Those days are over… when daily activity and exercise were considered admirable but not in the same class as say, recommendations for starting medication for Parkinson disease.  Over the last 20 years, we’ve moved into a new stage, indeed, a new understanding of PD and its management.  Today most clinicians caring for people with PD, actively recommend regular exercise.  And the importance of both the motor and non-motor symptoms of PD is virtually conventional wisdom.  There is ample evidence that problems walking and poor endurance are improved or delayed with regular physical exercise.  And many believe that it’s just a matter of time before we have evidence to support the benefits of exercise for non-motor symptoms, especially cognitive problems.

Today, the goal line has moved from establishing the benefits of exercise to finding strategies to keep people active.  Research shows that exercise promotes neuroplasticity- the remodeling and rewiring of nerve pathways in the brain.  But these benefits are not stable and enduring.  They begin quite soon after physical activity commences and the reverse is true- these changes regress when activity halts.  We need to continue to exercise about three times a week for 30 to 60 minutes a session to achieve the benefits shown in study after study.  Exercise need not be very high intensity, but it does need to “stretch your envelope”, in other words it should be challenging for you based on your baseline activity and level of fitness.  Our studies show that most people with PD are so sedentary, that simply walking at their normal pace for a half-hour is aerobically challenging.  We now also recognize that an exercise regimen needs to have several components- 1) aerobic (cardiovascular), 2) gait repetition (e.g. walking or cycling) and 3) progressive resistance (muscle strengthening).

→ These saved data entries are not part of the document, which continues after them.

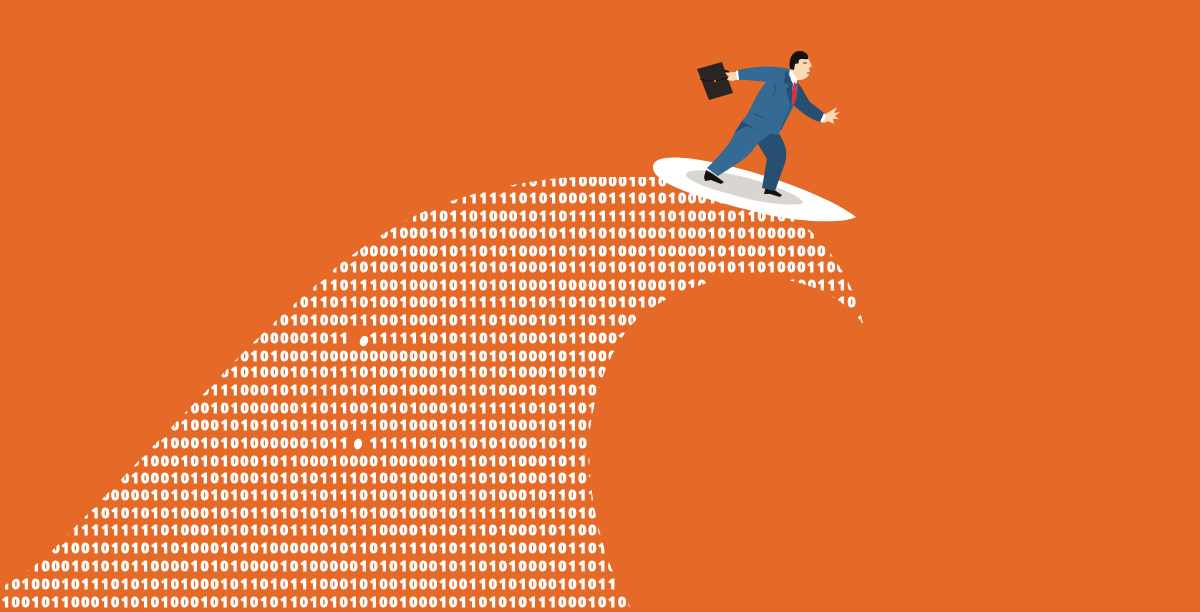
<!DOCTYPE html>
<html lang="en">
<head>
<meta charset="utf-8">
<title>Riding the data wave</title>
<style>
:root{--orange:#e56927;--white:#fff;--suit:#346a94;--suit-dark:#264f72;--ink:#15120f;--skin:#fbd9b4;--tie:#d8323a;--shade:#d9d5d0;--leather:#2a2422}
html,body{margin:0;height:100%;overflow:hidden;background:var(--orange)}
svg{display:block;width:1200px;height:612px}
.digits{font:700 13.6px "Open Sans","Noto Sans",sans-serif;letter-spacing:2.18px;font-kerning:none;fill:var(--white);stroke:var(--white);stroke-width:1.2}
.suit{fill:var(--suit)}
.suit-dark{fill:var(--suit-dark)}
.ink{fill:var(--ink)}
.skin{fill:var(--skin)}
.white{fill:var(--white)}
.seam{fill:none;stroke:var(--suit-dark);stroke-width:1}
</style>
</head>
<body>
<svg viewBox="0 0 1200 612" role="img" aria-label="A businessman with a briefcase surfs a wave made of binary digits">
<defs>
<clipPath id="wave-shape">
<path d="M0 588C20 577 40 563 55 548L240 356C275 320 310 290 340 264C375 238 405 218 445 203C490 188 540 177 590 177H660C715 180 765 196 800 222C830 245 855 285 863 324C840 293 800 277 755 277C705 277 660 297 632 324C612 346 589 400 589 448C589 510 605 565 633 612H0Z"/>
</clipPath>
</defs>
<rect width="1200" height="612" fill="var(--orange)"/>

<g clip-path="url(#wave-shape)">
<g class="digits">
<g class="crest">
<text x="509.4" y="186">0101101000001010</text>
<text x="449.7" y="203">0111111010100010111010100010</text>
<text x="400" y="221">01010110100010110111111111101000101101010</text>
<text x="380" y="238">010001011010100010110101010001000101010000010</text>
<text x="340.3" y="256">100000100010110101000101010100010000010100010100010</text>
<text x="320.3" y="272">01010100100010110101000101110101010101001011010001100</text>
<text x="300.4" y="290">01110111001000101101010001000001010001010</text>
<text x="280.5" y="307">010110110100100010111111010110101010100</text>
<text x="260.6" y="325">01010100011100100010111010001011101100</text>
</g>
<g class="lip">
<text x="788" y="290">1001110</text>
<text x="817.9" y="307">0010</text>
<text x="847.7" y="325">01</text>
</g>
<g class="face">
<text x="240.7" y="343">10000001011<tspan x="370.1">1111110101101010001011000101</tspan></text>
<text x="220.8" y="361">100101000100000000000010110101000101100010</text>
<text x="200.9" y="377">10010100010101110100100010110101000101010111</text>
<text x="181" y="395">0101110001010111010100100010110100010110101100</text>
<text x="171.1" y="413">01001010000001101100101010001011111101011010100</text>
<text x="151.2" y="430">1101000101010101101011100100010111010001011000101</text>
<text x="131.3" y="448">0101000101010000001011<tspan x="370.1">11111010110101000101101000</tspan></text>
<text x="121.3" y="466">1010001010100010110001000010000010110101000101101000</text>
<text x="101.4" y="483">010100010110100010101011110100100010110101000101010010</text>
<text x="81.5" y="500">11000001010101010110101101110100100010110100010110110001</text>
<text x="71.6" y="518">011010101010001010110101010110100100010111111010110101010</text>
<text x="51.7" y="535">10111111111010001010101011101011100001010111010001011000101</text>
<text x="31.8" y="553">0101001010101101000101010000001011011111010110101000101101000</text>
<text x="11.9" y="571">1010001010101100001010100001010000010101000101101010001011010001</text>
<text x="-8" y="589">0101000101110101010100010110101110001010010001001101010001010111010</text>
<text x="1.9" y="607">10010110001010101000101010101101010101001000101101010111000101000101</text>
</g>
</g>
<g class="loose-zeros">
<ellipse class="white" cx="364" cy="341" rx="4" ry="5.5" transform="rotate(22 364 341)"/>
<ellipse class="white" cx="358" cy="444" rx="4" ry="5.5" transform="rotate(14 358 444)"/>
</g>
</g>

<g class="surfboard">
<path class="white" d="M653 168C652 154 682 156 716 163C772 175 831 198 856 217C846 223 803 224 756 212C700 198 654 184 653 168Z"/>
<path fill="var(--shade)" d="M686 174C688 168 717 170 748 178C780 187 804 198 803 203C797 207 757 203 730 194C704 187 685 179 686 174Z"/>
</g>

<g class="surfer">
<g class="briefcase">
<path d="M724 71Q731 70 730 80" fill="none" stroke="var(--ink)" stroke-width="2"/>
<path fill="var(--leather)" d="M697 69L722 62L733 93L709 100Z"/>
<path d="M700 79Q714 84 728 77" fill="none" stroke="var(--ink)" stroke-width="1"/>
<circle cx="715" cy="81" r="1.2" fill="var(--orange)"/>
</g>
<g class="back-arm">
<path class="skin" d="M738 72L732 72L725 73L729 76L727 80L733 81L738 79Z"/>
<path class="white" d="M736 71L739 70L740 80L737 80Z"/>
<path class="suit" d="M738 70C755 66 775 65 792 70L784 88C774 82 757 80 739 80Z"/>
</g>
<g class="legs">
<path class="ink" d="M706 170L713 174L724 182L721 184L711 180L705 181L704 177Z"/>
<path class="ink" d="M766 186L773 189L782 195L780 197L770 194L764 194Z"/>
<path class="suit-dark" d="M752 130L778 132C786 144 788 154 785 163L775 191L762 188L767 159L758 144Z"/>
<path class="suit" d="M742 121L774 131C765 138 758 142 753 150C744 161 731 167 718 176L707 168C720 155 731 143 735 132Z"/>
<path class="suit-dark" d="M742 121L735 132L738 131L746 126L778 136L778 132Z"/>
</g>
<g class="front-arm">
<path class="skin" d="M822 116L829 112L837 107L834 113L840 112L835 116L839 119L833 119L834 124L828 121L824 123Z"/>
<path class="white" d="M823 113L826 115L823 123L820 121Z"/>
<path class="suit-dark" d="M795 80C802 86 805 95 810 102L824 113L820 122C810 119 800 111 793 105Z"/>
</g>
<g class="jacket">
<path class="suit" d="M785 69C794 70 799 78 798 88C797 104 787 119 778 135C765 134 752 128 742 121C752 110 755 93 768 80Z"/>
<path class="white" d="M790 71L797 78L796 92L793 102L791 85Z"/>
<path fill="var(--tie)" d="M794 82L797 84L796 101L792 106L792 92Z"/>
<path class="suit-dark" d="M786 70L793 84L791 107L786 90L789 85L784 83Z"/>
<path class="seam" d="M791 105L781 130M754 114L765 118M774 83Q777 89 773 97"/>
</g>
<g class="head">
<path class="white" d="M790 69L799 77L796 83L789 75Z"/>
<path class="skin" d="M793 58L806 55L809 60L812 66L809 68L810 73C807 79 803 80 798 80L791 71Z"/>
<path class="ink" d="M790 69C788 58 793 50 801 51C807 52 809 56 808 59C804 60 801 58 799 60L798 65L795 64L794 70Z"/>
<path d="M803 63L807 63M807 73L810 73" fill="none" stroke="var(--ink)" stroke-width=".8"/>
<ellipse class="skin" cx="797" cy="66" rx="1.8" ry="2.8"/>
</g>
</g>
</svg>
</body>
</html>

But here’s the discouraging news- we’ve known for many, many years that exercise is highly effective for heart disease, for diabetes, for high blood pressure… but relatively few people take this to heart (pardon the pun).  And now we’re in the same boat in PD.  Yes, more people are exercising, but many don’t exercise at all, and many exercisers don’t sustain their activity.  So, at the University of Maryland, we’re now focusing our attention on the activity of our patients between office visits.  We want to understand the relationships between activity and disease stage, activity and age, activity and gender, activity and education.  We want to know how to set reasonable exercise goals for our patients.  And we’re studying what motivates people to sustain daily activity and routine exercise.  Because we want everyone to reap the health-promoting benefits of exercise- not just for PD, but for an increasing number of medical conditions. Try it today – take a 10 minute walk around the block and increase your time each day. Take the first step to a healthier you!